Task to complete
Each line below with the string "progress" should be copied.

Records provided
=== Section Start ===
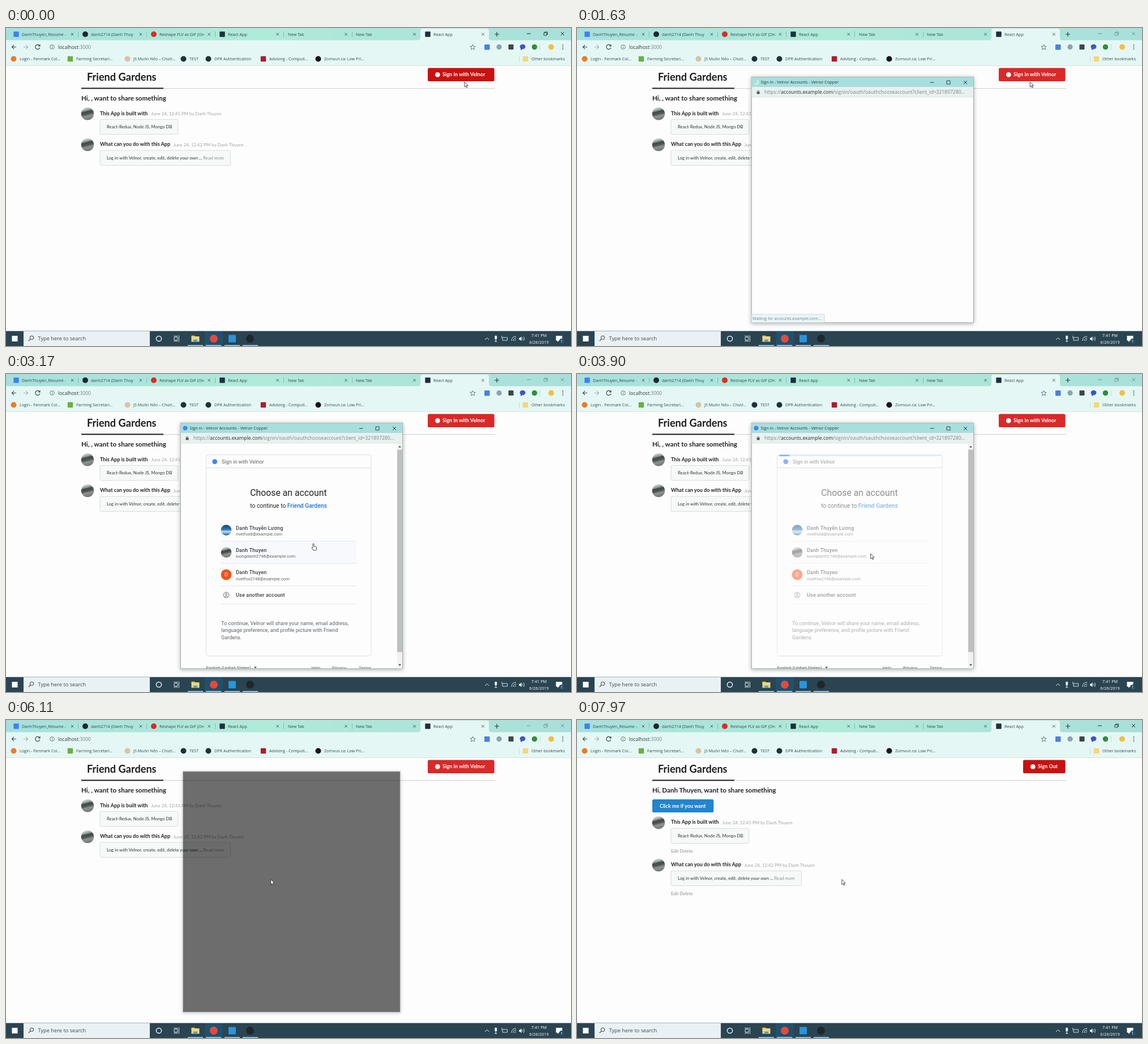
An HTML page that plays this animation: 998 px wide and 561 px high, repeating every 8 s.

```html
<!DOCTYPE html>
<html lang="en">
<head>
<meta charset="utf-8">
<title>Sign-in demo</title>
<style>
  html, body { margin: 0; height: 100%; overflow: hidden; background: #fdfdfd; }
  svg { display: block; width: 100vw; height: 100vh; }
  text { white-space: pre; }
  .ui { font-family: "Open Sans", "Noto Sans", sans-serif; }
  .page { font-family: Lato, sans-serif; }
  .card { font-family: Roboto, sans-serif; }
</style>
</head>
<body>
<svg id="stage" viewBox="0 0 998 561" preserveAspectRatio="none"></svg>
<script>
const LOOP = 8000;
const USER = "Danh Thuyen";
const HOST = "accounts.example.com";

const text = (x, y, size, str, fill = "#333", more = "") =>
  `<text x="${x}" y="${y}" font-size="${size}" fill="${fill}" ${more}>${str}</text>`;
const rect = (x, y, w, h, fill, more = "") =>
  `<rect x="${x}" y="${y}" width="${w}" height="${h}" fill="${fill}" ${more}/>`;
const circle = (x, y, r, fill, more = "") =>
  `<circle cx="${x}" cy="${y}" r="${r}" fill="${fill}" ${more}/>`;
const line = (d, stroke, width = 1, more = "") =>
  `<path d="${d}" fill="none" stroke="${stroke}" stroke-width="${width}" ${more}/>`;
const group = (id, cls, body) => `<g id="${id}" class="${cls}">${body}</g>`;
const cross = (x, y, r, color, width = 1) =>
  line(`M${x - r} ${y - r}l${2 * r} ${2 * r}m0 ${-2 * r}l${-2 * r} ${2 * r}`, color, width);
const BOLD = 'font-weight="700"';
const MEDIUM = 'font-weight="500" letter-spacing=".14"';
const MIDDLE = 'text-anchor="middle"';

const defs = `<defs>
  <linearGradient id="strip"><stop stop-color="#a6e0dd"/><stop offset=".45" stop-color="#b0ead9"/><stop offset="1" stop-color="#a9dfda"/></linearGradient>
  <linearGradient id="hills" x2=".25" y2="1"><stop offset=".15" stop-color="#c9cdce"/><stop offset=".32" stop-color="#8f9594"/><stop offset=".42" stop-color="#414745"/><stop offset=".62" stop-color="#555a58"/><stop offset=".75" stop-color="#8e9291"/><stop offset="1" stop-color="#777c7a"/></linearGradient>
  <linearGradient id="sea" x2="0" y2="1"><stop stop-color="#123f77"/><stop offset=".45" stop-color="#2c78bd"/><stop offset=".65" stop-color="#c7e0f0"/><stop offset="1" stop-color="#16518e"/></linearGradient>
  <filter id="shadow" x="-10%" y="-10%" width="120%" height="120%"><feDropShadow dx="0" dy="1.5" stdDeviation="3.5" flood-opacity=".32"/></filter>
  <clipPath id="view"><rect x="308.5" y="122" width="391.5" height="397.5"/></clipPath>
</defs>`;

function browser() {
  const tabs = [
    [28, "DanhThuyen_Resume -", "#3f82ee", 0], [150, "danh2714 (Danh Thuy", "#20262b", 1],
    [271, "Reshape FLV as GIF (On", "#e02b20", 1], [392, "React App", "#20303a", 0],
    [498, "New Tab"], [618, "New Tab"], [755, "React App", "#20303a", 0]];
  const marks = [
    [24, "Login - Fenmark Col...", "#ee7b28", 1], [124, "Farming Secretari...", "#6caf3c", 0],
    [225, "JS Muôn Nẻo – Chươ...", "#d8c3a8", 1], [324, "TEST", "#1f3336", 1],
    [368, "DPR Authentication", "#1f3336", 1], [465, "Advising - Computi...", "#b3182c", 0],
    [562, "Zomvun.ca: Low Pri...", "#161616", 1], [928, "Other bookmarks", "#f6d678", 0]];
  const icon = (x, y, color, round) => !color ? "" :
    round ? circle(x, y, 5, color) : rect(x - 4.7, y - 4.7, 9.4, 9.4, color, 'rx="1"');
  let s = rect(0, 0, 998, 22, "url(#strip)") + rect(0, 21.5, 998, 45, "#e5f7f4")
    + `<path d="M727 22q5 0 5-5V5q0-4 4-4h113q4 0 4 4v12q0 5 5 5z" fill="#e5f7f4"/>`;
  tabs.forEach(([x, name, color, round], i) => {
    s += icon(x - 10, 11, color, round) + text(x, 13.6, 7.25, name, "#30484a")
      + cross(117 + 120.9 * i, 11, 2.3, "#3c5254", .9);
    if (i < 5) s += line(`M${127.5 + 121 * i} 6v10`, "#6da8a2", .7);
  });
  s += line("M863 11h8m-4-4v8", "#263c3e", 1.2);
  s += line("M18 33.5h-7.5m3.6-3.6l-3.6 3.6 3.6 3.6", "#304a4b", 1.2)
    + line("M31 33.5h7.5m-3.6-3.6l3.6 3.6-3.6 3.6", "#9cb4b0", 1.2)
    + line("M59.2 31.2a4 4 0 1 0 .5 3.5M60 29v3h-3", "#304a4b", 1.2)
    + circle(81.5, 33.5, 3.8, "none", 'stroke="#536b6b" stroke-width=".9"') + line("M81.5 33v2.5m0-4.3v1", "#536b6b", .9)
    + text(92, 36.8, 8.6, 'localhost<tspan fill="#6d8583">:3000</tspan>', "#24393a")
    + line("M824.5 29.2l1.3 3 3.3.3-2.5 2.2.8 3.3-2.9-1.8-2.9 1.8.8-3.3-2.5-2.2 3.3-.3z", "#536b6b", .9)
    + rect(845, 29, 9.5, 9.5, "#4b82dc", 'rx="1"') + circle(871, 33.5, 4.7, "#87a6b5")
    + rect(887.5, 29, 9, 9, "#3d474a", 'rx="1"') + `<ellipse cx="912.5" cy="33" rx="5" ry="4.2" fill="#3d57c4"/><path d="M909 35v4l4-2z" fill="#3d57c4"/>`
    + circle(933.5, 33.5, 4.8, "#2f8f3c") + line("M943.5 28v11", "#b8d7d0", .8) + circle(963, 33.5, 5, "#f3bf42")
    + [30, 33.5, 37].map(y => circle(983.5, y, 1, "#40595a")).join("");
  for (const [x, name, color, round] of marks)
    s += icon(x - 10.5, 54.5, color, round) + text(x, 57.3, 7.2, name, "#334b4c");
  s += line("M906.5 49v11", "#b8d7d0", .8) + line("M0 66.5h998", "#cfdfdb", .8);
  return s + group("controls", "", line("M920 10h7", "#1d3234")
    + line("M950 8.5h5v4.5h-5zM951.5 8.5v-1.5h5v4.5h-1.5", "#1d3234", .9) + cross(983, 10, 3, "#1d3234"));
}

function post(y, title, metaX, meta, boxWidth, body, editable) {
  return circle(144, y, 11.2, "url(#hills)") + text(166, y + 2.2, 9.1, title, "#222", BOLD)
    + text(metaX, y + 2.6, 7.9, `${meta} by ${USER}`, "#a4a4a4")
    + rect(166, y + 10, boxWidth, 26.3, "#f7f8f8", 'rx="2" stroke="#d3d6d9" stroke-width=".9"')
    + text(178, y + 25.8, 7.75, body, "#333")
    + (editable ? text(166, y + 53.2, 7.9, "Edit Delete", "#8d8d8d") : "");
}
const posts = (y1, y2, editable) =>
  post(y1, "This App is built with", 256.5, "June 24, 12:41 PM", 137.7, "React-Redux, Node JS, Mongo DB", editable)
  + post(y2, "What can you do with this App", 295.5, "June 24, 12:42 PM", 230.5,
    'Log in with Velnor, create, edit, delete your own ... <tspan fill="#8f8f8f">Read more</tspan>', editable);
const button = (id, x, label) => rect(x, 70.6, 862.6 - x, 23.4, "#ca1010", `id="${id}" rx="2.6"`)
  + circle(x + 17.3, 82.3, 4.4, "#fff") + text(x + 26, 85.4, 9.1, label, "#fff", BOLD);

const page = rect(0, 67, 998, 468, "#fdfdfd")
  + line("M133 106.6h731", "#d4d5d4", 1.3) + rect(133, 105.4, 145, 2, "#1b1c1d")
  + text(143, 93.3, 18.15, "Friend Gardens", "#1b1c1d", BOLD)
  + group("guest", "", button("signIn", 745, "Sign in with Velnor")
    + text(133, 127.6, 11.6, "Hi, , want to share something", "#222", BOLD) + posts(151.3, 206, false))
  + group("member", "", button("signOut", 788, "Sign Out")
    + text(133, 127.6, 11.6, `Hi, ${USER}, want to share something`, "#222", BOLD)
    + rect(133, 140, 108.3, 23, "#2185d0", 'rx="2.6"') + text(146, 154.7, 9.1, "Click me if you want", "#fff", BOLD)
    + posts(181.2, 256, true));

function taskbar() {
  const light = "#e6f1f4";
  let s = rect(0, 534.6, 998, 27, "#2a4452") + rect(31, 535, 223, 26, "#e9f1f4") + rect(10.5, 543, 10, 10, "#fff")
    + circle(45.6, 546.3, 3.2, "none", 'stroke="#333" stroke-width="1"') + line("M43.2 548.6l-3.4 3.6", "#333", 1.1)
    + text(56.5, 551.4, 9.25, "Type here to search", "#3d4a50")
    + circle(270, 548, 4.6, "none", `stroke="${light}" stroke-width="1.5"`)
    + line("M297 545.5h6v5h-6zM297 542.5v1.2h6v-1.2m-6 11v-1.2h6v1.2M305.5 542.5v11", light, .9)
    + rect(351, 535, 32, 26, "#22506c")
    + rect(327.5, 542.5, 6, 4, "#e3ac3c") + rect(327.5, 544, 14, 9.5, "#f8d675") + rect(331, 549.5, 7, 4, "#46a4dc")
    + circle(367, 548, 7, "#e24a3b") + rect(393, 541.5, 13, 13, "#2a94dc", 'rx="1"') + circle(431, 548, 7, "#20262a");
  for (const x of [321, 353, 386, 418]) s += rect(x, 559.2, 27, 1.8, "#8cc6e8");
  s += line("M846 550l3.6-3.6 3.6 3.6", light) + rect(863.2, 542.5, 4, 7, light, 'rx="2"')
    + line("M865.2 549v4m-2.2 0h4.4", light)
    + line("M877 546h8.5v5h-8.5zM876 543v4", light, .9)
    + line("M893 552q0-8 8-8m-5 8q0-5 5-5m-2.3 5q0-2.3 2.3-2.3", light, .9)
    + `<path d="M906 546.5h2l2.6-2.3v8l-2.6-2.3h-2z" fill="${light}"/>` + line("M912.4 546q1.5 2.2 0 4.4m2-6q2.7 3.8 0 7.6", light, .8)
    + text(941.5, 544.6, 7.3, "7:41 PM", "#fff", MIDDLE) + text(941.5, 556.8, 7.3, "6/26/2019", "#fff", MIDDLE)
    + `<path d="M971.5 543h11v8.5h-6l-2.5 2.5v-2.5h-2.5z" fill="#fff"/>`
    + circle(981.7, 552.3, 4.6, "#23516a") + text(981.7, 554.7, 6.5, "1", "#fff", MIDDLE);
  return s;
}

function chooser() {
  const grey = "#5f6368", rule = y => line(`M380 ${y}h239`, "#dcdee1", .8);
  const account = (y, fill, name, mail) => circle(389, y, 9.4, fill)
    + text(406, y - .8, 9.1, name, "#3c4043", MEDIUM)
    + `<g class="mail">${text(406, y + 9.6, 7.6, mail, grey)}</g>`;
  const body = rect(353.5, 142.4, 291.5, 355, "#fdfdfd", 'rx="4" stroke="#dcded9" stroke-width=".9"')
    + circle(368.7, 154.6, 4.4, "#4285f4") + text(381, 158.2, 9.1, "Sign in with Velnor", grey)
    + line("M354 165.5h291", "#dcded9", .9)
    + text(499, 214.6, 15.8, "Choose an account", "#202124", MIDDLE)
    + text(499, 236.4, 10.3, 'to continue to <tspan fill="#1a73e8" font-weight="500">Friend Gardens</tspan>', "#202124", MIDDLE)
    + rect(380, 295.5, 239, 38, "#f7f9fc", 'id="rowHover"')
    + account(275.3, "url(#sea)", "Danh Thuyễn Lương", "rivetfox8@example.com") + rule(295)
    + account(314.7, "url(#hills)", USER, "luongdanh2748@example.com") + rule(334)
    + account(354, "#f4511e", USER, "rivetfox2748@example.com") + rule(373.6)
    + text(389, 357.3, 9, "D", "#fff", MIDDLE)
    + circle(389, 389.8, 4.9, "none", 'stroke="#5f6368" stroke-width=".9"') + circle(389, 388.5, 1.6, "none", 'stroke="#5f6368" stroke-width=".9"')
    + line("M385.6 393q3.4-3 6.8 0", grey, .9)
    + text(406, 392.8, 9.1, "Use another account", "#3c4043", MEDIUM) + rule(405.6)
    + text(380, 442.5, 9.1, "To continue, Velnor will share your name, email address,", grey)
    + text(380, 455.3, 9.1, "language preference, and profile picture with Friend", grey)
    + text(380, 468.2, 9.1, "Gardens.", grey)
    + text(353.5, 520.5, 7.8, "English (United States)", "#555") + `<path d="M438 516.5h5l-2.5 2.8z" fill="#444"/>`
    + text(539.5, 520.5, 7.8, "Help", "#666") + text(576, 520.5, 7.8, "Privacy", "#666") + text(623, 520.5, 7.8, "Terms", "#666");
  return body + rect(353.5, 166, 291.5, 331, "#fdfdfd", 'id="veil" opacity=".5"')
    + rect(354, 142.4, 291, 22.5, "#fdfdfd", 'id="headVeil" opacity=".4"')
    + group("progress", "", rect(354, 142.5, 291, 2.6, "#e3edf6") + rect(354, 142.5, 18, 2.6, "#86b4ea", 'id="bar"'))
    + rect(691, 122, 9, 398, "#f1f1f1") + rect(691, 133.5, 9, 357, "#bdbfc0")
    + `<path d="M693 129.5h5l-2.5-3zM693 512h5l-2.5 3z" fill="#505050"/>`;
}

const address = (path) =>
  text(331, 116.2, 8.6, `https://<tspan fill="#1f2a2c">${HOST}</tspan>${path}`, "#7b8487");
const popup = group("popup", "ui",
  rect(308.3, 86.3, 392, 433.5, "#fdfdfd", 'id="sheet" stroke="#93a09f" stroke-width=".9" filter="url(#shadow)"')
  + group("chrome", "", rect(308.7, 86.7, 391.2, 17.3, "#a8dedb") + rect(308.7, 104, 391.2, 18, "#e8f1f0")
    + line("M308 122h392.5", "#d4dcda", .7)
    + line("M624 96h6.5", "#20383a") + line("M653 93h6v6h-6z", "#20383a", .9) + cross(686, 96, 3, "#20383a")
    + rect(317.6, 112.4, 5, 4, "#4c5759") + line("M318.7 112.6v-1.4q1.4-2 2.8 0v1.4", "#4c5759", .9)
    + circle(316.5, 95.5, 3.6, "none", 'id="spinner" stroke="#f4fffd" stroke-width="1.3" stroke-dasharray="13 10"')
    + circle(316.5, 95.5, 4, "#4285f4", 'id="favicon"')
    + group("chooseBar", "", text(324.5, 98.2, 7.25, "Sign in - Velnor Accounts - Velnor Copper", "#22393b")
      + address("/signin/oauth/oauthchooseaccount?client_id=321897280..."))
    + group("consentBar", "", text(325, 98.2, 7.2, `https://${HOST}/signin/oauth/consent?authuser=1&amp;part=AJi8hAMf...`, "#22393b")
      + address("/signin/oauth/consent?authuser=1&amp;part=AJi8hAMf_vnED...")))
  + `<g clip-path="url(#view)">` + group("chooser", "card", chooser())
  + group("consent", "", line("M505 181q1.5-1 3 .8", "#555", 1)
    + text(504.7, 219.8, 9.1, "One moment please...", "#222", MIDDLE + ' font-family="Liberation Sans, sans-serif"')
    + rect(308, 509, 392, 10.5, "#f1f1f1") + rect(318, 509.5, 349, 9.5, "#c2c3c4") + `<path d="M694 511.7v5l3-2.5z" fill="#505050"/>`)
  + group("status", "", rect(307, 505, 130, 16, "#eaf6f5", 'rx="1.5" stroke="#c3d3d2" stroke-width=".8"')
    + text(310, 515.3, 7.2, `Waiting for ${HOST}...`, "#6f8486")) + `</g>`);

const pointer = group("arrow", "", `<path d="M0 0v9l2.1-1.9 1.5 3.2 1.4-.6-1.5-3.2h2.8z" fill="#fff" stroke="#222" stroke-width=".8"/>`)
  + group("hand", "", `<path d="M-1 1q1-2 2 0v4l4 1q1 .4 .8 2l-.8 4h-5l-3-4.2q.4-1.4 2-.2z" fill="#fff" stroke="#222" stroke-width=".8"/>`);

const stage = document.getElementById("stage");
stage.innerHTML = defs + group("browser", "ui", browser()) + group("page", "page", page)
  + popup + group("taskbar", "ui", taskbar()) + group("pointer", "", pointer);

const el = id => document.getElementById(id);
const show = (id, on) => el(id).style.display = on ? "" : "none";
const set = (id, name, value) => el(id).setAttribute(name, value);
const progress = (t, from, to) => Math.min(1, Math.max(0, (t - from) / (to - from)));
const smooth = p => p * p * (3 - 2 * p);

// Pointer stops: time, x, y
const route = [[0, 809.8, 95], [400, 809.8, 95], [850, 812, 85.5], [1500, 812, 85.5], [2350, 627.7, 236],
  [2650, 627.7, 236], [3400, 518.7, 317], [4050, 518.7, 317], [4650, 464.5, 283], [5200, 464.5, 283], [5600, 467.8, 281.3], [8000, 467.8, 281.3]];
function pointerAt(t) {
  const i = route.findIndex(stop => stop[0] > t);
  const [t0, x0, y0] = route[i - 1], [t1, x1, y1] = route[i];
  const p = smooth((t - t0) / (t1 - t0));
  return [x0 + (x1 - x0) * p, y0 + (y1 - y0) * p];
}

function draw(t) {
  const [x, y] = pointerAt(t);
  const overButton = x > 745 && y < 94;
  const overRow = t > 2500 && t < 3750 && y > 295 && y < 334 && x < 619;
  set("pointer", "transform", `translate(${x} ${y})`);
  show("hand", overButton || overRow);
  show("arrow", !overButton && !overRow);

  const signedIn = t >= 6900, away = t >= 1180 && t < 6150;
  show("guest", !signedIn);
  show("member", signedIn);
  set("controls", "opacity", away ? .4 : 1);
  set("signIn", "fill", overButton ? "#d01919" : away ? "#db2828" : "#ca1010");

  const open = 1 - (1 - progress(t, 1170, 1370)) ** 2, close = progress(t, 6050, 6200);
  const scale = .9 + .1 * open - .05 * close;
  show("popup", open > 0 && close < 1);
  set("popup", "opacity", close ? .95 * (1 - close) : open);
  set("popup", "transform", `translate(504.3 303) scale(${scale}) translate(-504.3 -303)`);
  set("sheet", "fill", close ? "#000" : "#fdfdfd");

  const leaving = t >= 4300, picked = t >= 3750, loaded = t >= 2570;
  show("chrome", t >= 1370 && !close);
  show("chooseBar", !leaving);
  show("consentBar", leaving);
  show("favicon", loaded && !leaving);
  show("spinner", !loaded || leaving);
  set("spinner", "transform", `rotate(${t * .4 % 360} 316.5 95.5)`);
  show("chooser", t >= 2000 && !leaving);
  show("consent", leaving && !close);
  document.querySelectorAll(".mail").forEach(m => m.style.display = loaded ? "" : "none");
  show("rowHover", overRow);
  for (const id of ["veil", "headVeil", "progress"]) show(id, picked);
  const sweep = progress(t, 3850, 4300);
  set("bar", "x", 354 + 273 * sweep * sweep);
  show("status", (t >= 1450 && t < 2600 || leaving) && !close);
  set("status", "opacity", leaving ? 1 : 1 - progress(t, 2400, 2600));
}

function tick() {
  draw(performance.now() % LOOP);
  requestAnimationFrame(tick);
}
tick();
</script>
</body>
</html>
```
=== Section End ===
Answer to this exercise
    + group("progress", "", rect(354, 142.5, 291, 2.6, "#e3edf6") + rect(354, 142.5, 18, 2.6, "#86b4ea", 'id="bar"'))
const progress = (t, from, to) => Math.min(1, Math.max(0, (t - from) / (to - from)));
  const open = 1 - (1 - progress(t, 1170, 1370)) ** 2, close = progress(t, 6050, 6200);
  for (const id of ["veil", "headVeil", "progress"]) show(id, picked);
  const sweep = progress(t, 3850, 4300);
  set("status", "opacity", leaving ? 1 : 1 - progress(t, 2400, 2600));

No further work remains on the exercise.